August 21, 2018
Like many, I think I might have overdone it a bit on the tomato planting in the poly tunnel yet again this year, so any way of preserving them in their semi fresh state is to be jumped at. My basil is also entering its 'use it or lose it' stage so when Rachel Roddy started eulogizing about the about pest alla trapanese in the Guardian a few weeks ago when I was on the verge of binning bucket loads of its two main ingredients, I sat up and took notice. The third ingredient, almonds are far cheaper than pine nuts, but I still couldn't resist substituting a part ration of sunflower seeds. That seemed to work, leaving the possibility of swapping olive oil for rapeseed oil, for a true Pesto alla Brexit. Rightly or wrongly, I've always been a bit wary of the neonicotinoid/rapeseed connection so tend to avoid it, but I'm sure it would work.
A brief online search revealed that the Pesto Trapanese recipe is about as loose as they come - the main areas of divergence being the amount of garlic and whether or not to add a pecorino type cheese. I quickly decided that the cheese was best left until the end but the garlic was more difficult. Rachel Roddy's 1-3 cloves seemed more reasonable than others' 6-10 but whilst the latter puts me in quarantine for a week the former was a bit insipid. Tempering the full amount by lightly roasting might seem cowardly but it bought about benefits in terms of body, depth and untuosity (good word).
I imagine it would be good with pasta but it never gets further than a piece of toast in my house - maybe with a slice or two of griddled courgette - I have an abundance of those too.
1Squeeze the garlic cloves out of their skins. Spread the almonds and sunflower seeds on a tray and roast at 180°C until they begin to brown.
2Separate the basil stalks and leaves. Bin any stalks that look too woody.
3Blitz the remaining stalks, nuts, seeds, garlic and half of the olive oil. Add the tomatoes and basil leaves and pulse to a rough, slightly chunky paste. Mix in the remaining olive oil.
4I'm sure that if you pot up in a sterile jar and cover with olive oil, it would keep in the fridge for several weeks.

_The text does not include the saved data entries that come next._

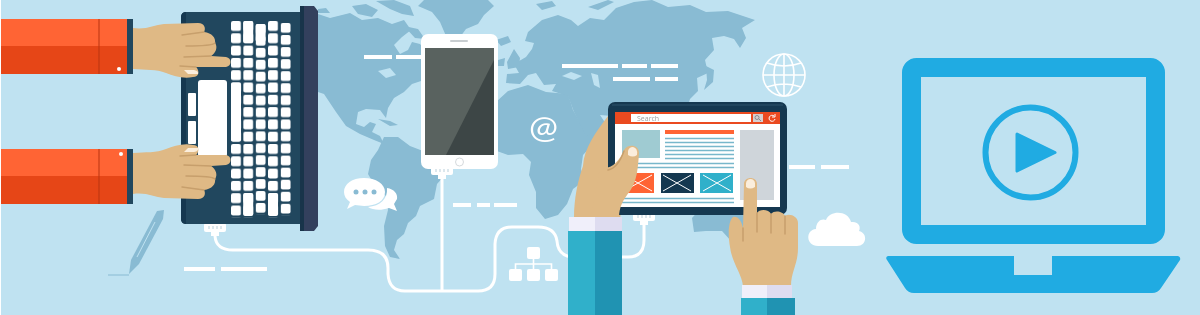
<!DOCTYPE html>
<html lang="en">
<head>
<meta charset="utf-8">
<title>Connected devices banner</title>
<style>
:root{--sky:#bfe2f1;--land:#89bbd3;--white:#fff;--navy:#21475e;--edge:#33405d;--tablet:#153850;--skin:#dfb985;--skin-dark:#c79f6c;--orange:#ff6434;--orange-dark:#e64617;--teal:#30b0ca;--teal-dark:#2093b2;--cuff:#dedcf0;--blue:#20abe2;--red:#ea4a20}
html,body{margin:0;overflow:hidden;background:var(--sky)}
svg{display:block;width:1200px;height:315px}
.sky{fill:var(--sky)}
.land{fill:var(--land)}
.white{fill:var(--white)}
.navy{fill:var(--navy)}
.edge{fill:var(--edge)}
.tablet{fill:var(--tablet)}
.skin{fill:var(--skin)}
.crease{fill:none;stroke:var(--skin-dark);stroke-width:1.5;stroke-linecap:round}
.nail{fill:#fbeedd}
.orange{fill:var(--orange)}
.orange-dark{fill:var(--orange-dark)}
.teal{fill:var(--teal)}
.teal-dark{fill:var(--teal-dark)}
.cuff{fill:var(--cuff)}
.blue{fill:var(--blue)}
.red{fill:var(--red)}
.cable{fill:none;stroke:var(--white);stroke-width:3}
.thin{fill:none;stroke:var(--white);stroke-width:1.6}
.at{font:31px Lato,"Open Sans",sans-serif;fill:var(--white)}
.search{font:7px "Open Sans",Inter,sans-serif;fill:#9a9a9a}
</style>
</head>
<body>
<svg viewBox="0 0 1200 315" role="img" aria-label="Hands using a laptop, a phone and a tablet connected over a world map">
<defs>
  <pattern id="keys" width="12.4" height="12.3" patternUnits="userSpaceOnUse">
    <rect width="10" height="10" rx="2" class="white"/>
  </pattern>
  <rect id="key-column" width="10.4" height="196.8" fill="url(#keys)"/>
  <g id="sleeve">
    <rect x="1" width="126" height="28" class="orange"/>
    <rect x="1" y="27" width="126" height="28" class="orange-dark"/>
    <rect x="127" width="6" height="55" class="navy"/>
    <path d="M99 0V55" fill="none" stroke="#b93510"/>
  </g>
  <g id="typing-hand">
    <path class="skin" d="M133 28C146 30 154 25 164 24L198 23C205 23 206 29 204 32C212 33 216 38 215 43C218 47 216 53 211 56L226 57C232 58 232 66 226 67L196 67C200 71 199 77 193 77C183 79 174 76 166 73C156 69 146 70 133 69Z"/>
    <path class="crease" d="M204 32L182 35M215 43Q212 46 186 46M211 56L184 57M196 67L180 66"/>
    <path class="nail" d="M184 70H194Q199 71 198 74L188 74Z"/>
  </g>
  <g id="plug">
    <rect width="22" height="9" rx="2" class="white"/>
    <path d="M7 9H15V13H7Z" class="white"/>
    <path d="M5 3V6M9 3V6M13 3V6M17 3V6" stroke="#b9cfda"/>
  </g>
  <g id="card-cross">
    <path d="M2 2L30 18M30 2L2 18" stroke="#fff" fill="none"/>
  </g>
  <clipPath id="phone-glass"><rect x="425" y="48" width="69" height="107"/></clipPath>
</defs>

<rect class="sky" width="1200" height="315"/>

<g id="world-map" class="land">
  <path d="M318 14L330 18L350 13L362 20L378 18L392 24L404 20L411 30L402 37L394 45L400 54L408 50L412 42L420 44L428 54L438 58L444 68L430 72L424 80L412 84L404 92L394 98L388 108L386 118L380 110L366 109L358 112L356 124L364 127L370 122L376 124L372 132L380 136L384 144L374 140L360 134L346 126L336 112L324 94L318 92Z"/>
  <path d="M352 6L366 4L378 10L372 17L358 14ZM376 1L394 0L410 6L414 16L402 14L390 9ZM404 26L418 29L425 39L415 38ZM378 119L390 121L398 125L390 126ZM318 9L326 8L330 13L318 13Z"/>
  <path d="M424 0L488 0L494 6L484 15L478 24L466 29L457 41L446 36L440 22L432 12L418 6Z"/>
  <path d="M384 137L398 137L410 146L423 151L426 159L442 164L446 174L437 184L434 199L420 206L416 216L408 223L404 234L397 240L394 250L400 259L390 257L385 246L384 226L388 210L386 196L375 186L368 174L371 160L378 150Z"/>
  <path d="M508 91L528 85L546 92L568 94L573 110L583 128L601 128L596 141L583 155L581 169L584 181L573 189L567 204L558 215L545 219L536 208L536 192L529 175L531 162L523 154L508 155L494 150L484 136L486 116L496 102Z"/>
  <path d="M594 183L602 175L602 190L594 203L588 198Z"/>
  <path d="M506 83L507 74L519 73L514 64L526 57L532 49L534 43L525 41L528 32L542 20L558 15L571 20L578 26L590 18L604 20L616 8L634 2L652 0L668 7L690 5L706 12L728 11L755 20L742 28L746 38L740 48L734 39L724 36L712 38L714 50L705 60L708 73L697 78L698 91L690 99L687 109L676 116L670 132L663 143L656 128L646 118L638 128L632 146L622 128L612 116L600 115L606 124L586 137L574 112L568 96L552 91L556 84L544 85L536 73L528 75L520 84Z"/>
  <path d="M507 62L514 49L520 58L519 67L508 69ZM496 40L508 36L511 42L501 46ZM498 60L505 58L504 66L498 66ZM706 66L714 70L713 82L704 90L707 80ZM536 4L552 1L556 6L542 10ZM588 7L608 0L614 2L598 10Z"/>
  <path d="M692 218L704 205L730 207L738 200L748 221L746 234L732 242L722 231L706 231L694 232Z"/>
</g>
<path class="sky" d="M562 76L571 72L582 76L574 80ZM591 73L598 75L600 88L594 85ZM378 71L390 68L396 75L386 78Z"/>

<g id="label-dashes" class="white">
  <path d="M364 55H392V59H364ZM396 55H422V59H396ZM562 64H618V68H562ZM622 64H647V68H622ZM651 64H678V68H651ZM613 77H650V81H613ZM655 77H678V81H655ZM453 203H471V207H453ZM477 203H490V207H477ZM494 203H517V207H494ZM789 165H815V169H789ZM821 165H849V169H821ZM184 267H215V271H184ZM221 267H267V271H221Z"/>
</g>

<g id="pen">
  <path class="land" d="M157 211L164 210L163 219L139 264L129 274L131 260Z"/>
  <path d="M108 275H129M154 217L161 221M133 260L139 263" fill="none" stroke="#89bbd3"/>
  <path d="M155 222L137 257" stroke="#bfe2f1" fill="none"/>
</g>

<g id="cables">
  <path class="cable" d="M215 232V236Q216 250 233 250H368Q388 250 388 268V274Q389 291 405 291H478Q495 291 495 274V244Q496 227 512 227H538Q555 227 557 241Q558 257 575 257H628Q644 257 644 240V220M442 178V291"/>
  <use href="#plug" x="204" y="223"/>
  <use href="#plug" x="431" y="166"/>
  <use href="#plug" x="633" y="212"/>
</g>

<g id="keyboard">
  <rect x="181" y="12" width="125" height="212" rx="5" class="navy"/>
  <path d="M181 17Q181 12 186 12V224Q181 224 181 219Z" class="tablet"/>
  <path d="M300 6H314L318 11V226L314 231H300Z" class="edge"/>
  <path d="M300 6H304V231H300Z" fill="#18344a"/>
  <g transform="translate(231 21)"><use href="#key-column"/></g>
  <g transform="translate(243.2 21)"><use href="#key-column"/></g>
  <g transform="translate(255.6 24)"><use href="#key-column" transform="scale(1 .97)"/></g>
  <g transform="translate(268 21)"><use href="#key-column"/></g>
  <g transform="translate(280.6 23)"><use href="#key-column" transform="scale(1 .98)"/></g>
  <g class="white">
    <rect x="231" y="82.5" width="10" height="59" rx="2"/>
    <rect x="243.2" y="21" width="10" height="22" rx="2"/>
    <rect x="243.2" y="193" width="10" height="23" rx="2"/>
    <rect x="255.6" y="24" width="10" height="18" rx="2"/>
    <rect x="268" y="193" width="10" height="23" rx="2"/>
    <rect x="198" y="80" width="29" height="77" rx="3"/>
    <rect x="188" y="93" width="8" height="23" rx="1"/>
    <rect x="188" y="121" width="8" height="23" rx="1"/>
  </g>
</g>

<g id="typing-hands">
  <use href="#typing-hand"/>
  <use href="#typing-hand" transform="translate(0 222) scale(1 -1)"/>
  <use href="#sleeve" y="19"/>
  <use href="#sleeve" y="149"/>
  <circle cx="119" cy="69" r="2" class="white"/>
  <circle cx="121" cy="154" r="2" class="white"/>
</g>

<g id="phone">
  <rect x="421" y="34" width="77" height="135" rx="7" class="white"/>
  <g clip-path="url(#phone-glass)">
    <rect x="425" y="48" width="69" height="107" fill="#3d4646"/>
    <path d="M494 48V60L446 155H425V48Z" fill="#59625f"/>
  </g>
  <rect x="450" y="40" width="18" height="2" rx="1" fill="#c8cdd0"/>
  <circle cx="459.500" cy="162" r="4" fill="none" stroke="#d6dadd"/>
</g>

<g id="chat-bubbles" class="white">
  <path d="M364 178C376 178 385 184 385 192C385 201 376 206 364 206L355 205L347 209L350 202C346 199 344 196 344 192C344 184 352 178 364 178Z"/>
  <path d="M387 188C394 189 398 194 397 199L394 204L397 211L389 208C380 211 373 210 368 207C380 206 388 199 387 188Z"/>
  <g class="land"><circle cx="356" cy="192" r="2.500"/><circle cx="365" cy="192" r="2.500"/><circle cx="374" cy="192" r="2.500"/></g>
</g>

<text class="at" x="529" y="138" textLength="29" lengthAdjust="spacingAndGlyphs">@</text>

<g id="globe" class="thin">
  <circle cx="784" cy="75" r="21"/>
  <ellipse cx="784" cy="75" rx="10" ry="21"/>
  <path d="M784 54V96M763 75H805M767 63Q784 69 801 63M767 87Q784 81 801 87"/>
</g>

<g id="org-chart" class="white">
  <rect x="527" y="247" width="13" height="12" rx="2"/>
  <rect x="509" y="269" width="13" height="12" rx="2"/>
  <rect x="527" y="269" width="13" height="12" rx="2"/>
  <rect x="545" y="269" width="13" height="12" rx="2"/>
  <path class="thin" d="M533.500 259V269M515.500 269V264H551.500V269"/>
</g>

<path id="cloud" class="white" d="M818 246C806 246 805 230 816 229C816 221 822 218 826 220C830 210 848 210 851 222C859 221 861 227 859 231C868 233 867 246 857 246Z"/>

<g id="tablet">
  <path class="skin" d="M574 218C574 198 578 180 583 166C584 148 596 132 608 116H622V208L620 218Z"/>
  <rect x="608" y="102" width="179" height="113" rx="7" class="tablet"/>
  <path d="M612 105H783" stroke="#2d536b" fill="none"/>
  <rect x="615" y="112" width="165" height="95" class="white"/>
  <g id="browser-bar">
    <rect x="615" y="112" width="165" height="12" class="red"/>
    <rect x="631" y="114" width="120" height="8" class="white"/>
    <text x="637" y="121" class="search">Search</text>
    <rect x="753" y="114" width="10" height="8" fill="#d7cfd0"/>
    <circle cx="757" cy="117.500" r="2" fill="none" stroke="#8a8a8a"/>
    <path d="M759 119L761 121" stroke="#8a8a8a"/>
    <path d="M774 116A3 3 0 1 0 775 119M775 114V117H772" fill="none" stroke="#fff"/>
  </g>
  <g id="web-page">
    <rect x="622" y="130" width="38" height="28" fill="#9fcbd2"/>
    <rect x="665" y="130" width="69" height="4" class="orange"/>
    <path d="M665 138.500H734M665 142.500H734M665 146.500H734M665 150.500H734M665 154.500H734M665 158.500H734M622 163.500H734M622 167.500H734M622 198.500H734M622 202.500H734" fill="none" stroke="#78b7cb" stroke-width="1.500"/>
    <rect x="740" y="130" width="34" height="70" fill="#cfd5da"/>
    <rect x="622" y="173" width="32" height="20" class="orange"/>
    <rect x="661" y="173" width="33" height="20" class="tablet"/>
    <rect x="700" y="173" width="33" height="20" class="teal"/>
    <use href="#card-cross" x="622" y="173"/>
    <use href="#card-cross" x="661" y="173"/>
    <use href="#card-cross" x="701" y="173"/>
  </g>
</g>

<g id="holding-hand">
  <path class="skin" d="M600 168C612 170 620 160 624 150C627 144 639 144 639 153C638 168 637 181 630 191C623 200 619 207 619 218H590Z"/>
  <path class="crease" d="M608 170Q618 168 624 151"/>
  <path class="nail" d="M628 155V151Q629 147 633 147Q638 148 637 155Q633 158 628 155Z"/>
  <rect x="569" y="217" width="53" height="15" class="cuff"/>
  <rect x="569" y="217" width="26" height="15" fill="#f0effa"/>
  <rect x="568" y="231" width="54" height="84" class="teal"/>
  <rect x="595" y="231" width="27" height="84" class="teal-dark"/>
</g>

<g id="tapping-hand">
  <path class="skin" d="M743 286C742 274 732 263 730 247C728 235 728 222 733 217C738 216 741 220 743 228L744 184C744 176 757 176 757 184V213C759 209 769 209 771 214C774 210 783 211 785 216C789 213 798 216 798 223V248C798 264 791 272 791 286Z"/>
  <path class="crease" d="M757 213V232M771 214V233M785 216V234M743 228V241"/>
  <path class="nail" d="M746 187V183Q747 179 750.500 179Q754 179 755 183V187Q750 190 746 187Z"/>
  <rect x="742" y="285" width="50" height="15" class="cuff"/>
  <rect x="742" y="285" width="25" height="15" fill="#f0effa"/>
  <rect x="741" y="298" width="54" height="17" class="teal"/>
  <rect x="767" y="298" width="28" height="17" class="teal-dark"/>
</g>

<g id="video-laptop">
  <rect x="911.500" y="67.500" width="244" height="167" rx="5" fill="none" stroke="#20abe2" stroke-width="19"/>
  <path class="blue" d="M888 256H1014V275H1052V256H1178Q1181 257 1180 260L1161 288Q1158 293 1152 293H914Q908 293 905 288L887 260Q885 257 888 256Z"/>
  <circle cx="1030.500" cy="152.500" r="45" fill="none" stroke="#20abe2" stroke-width="6"/>
  <path class="blue" stroke="#20abe2" stroke-width="3" stroke-linejoin="round" d="M1017 134L1055 152.500L1017 171Z"/>
</g>

<rect width="1" height="315" class="white"/>
</svg>
</body>
</html>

Any longer and you'd have to give it the water bath treatment which would probably dull the flavours a little but with all those tomatoes going begging and winter coming, I think I can live with that. Or freeze!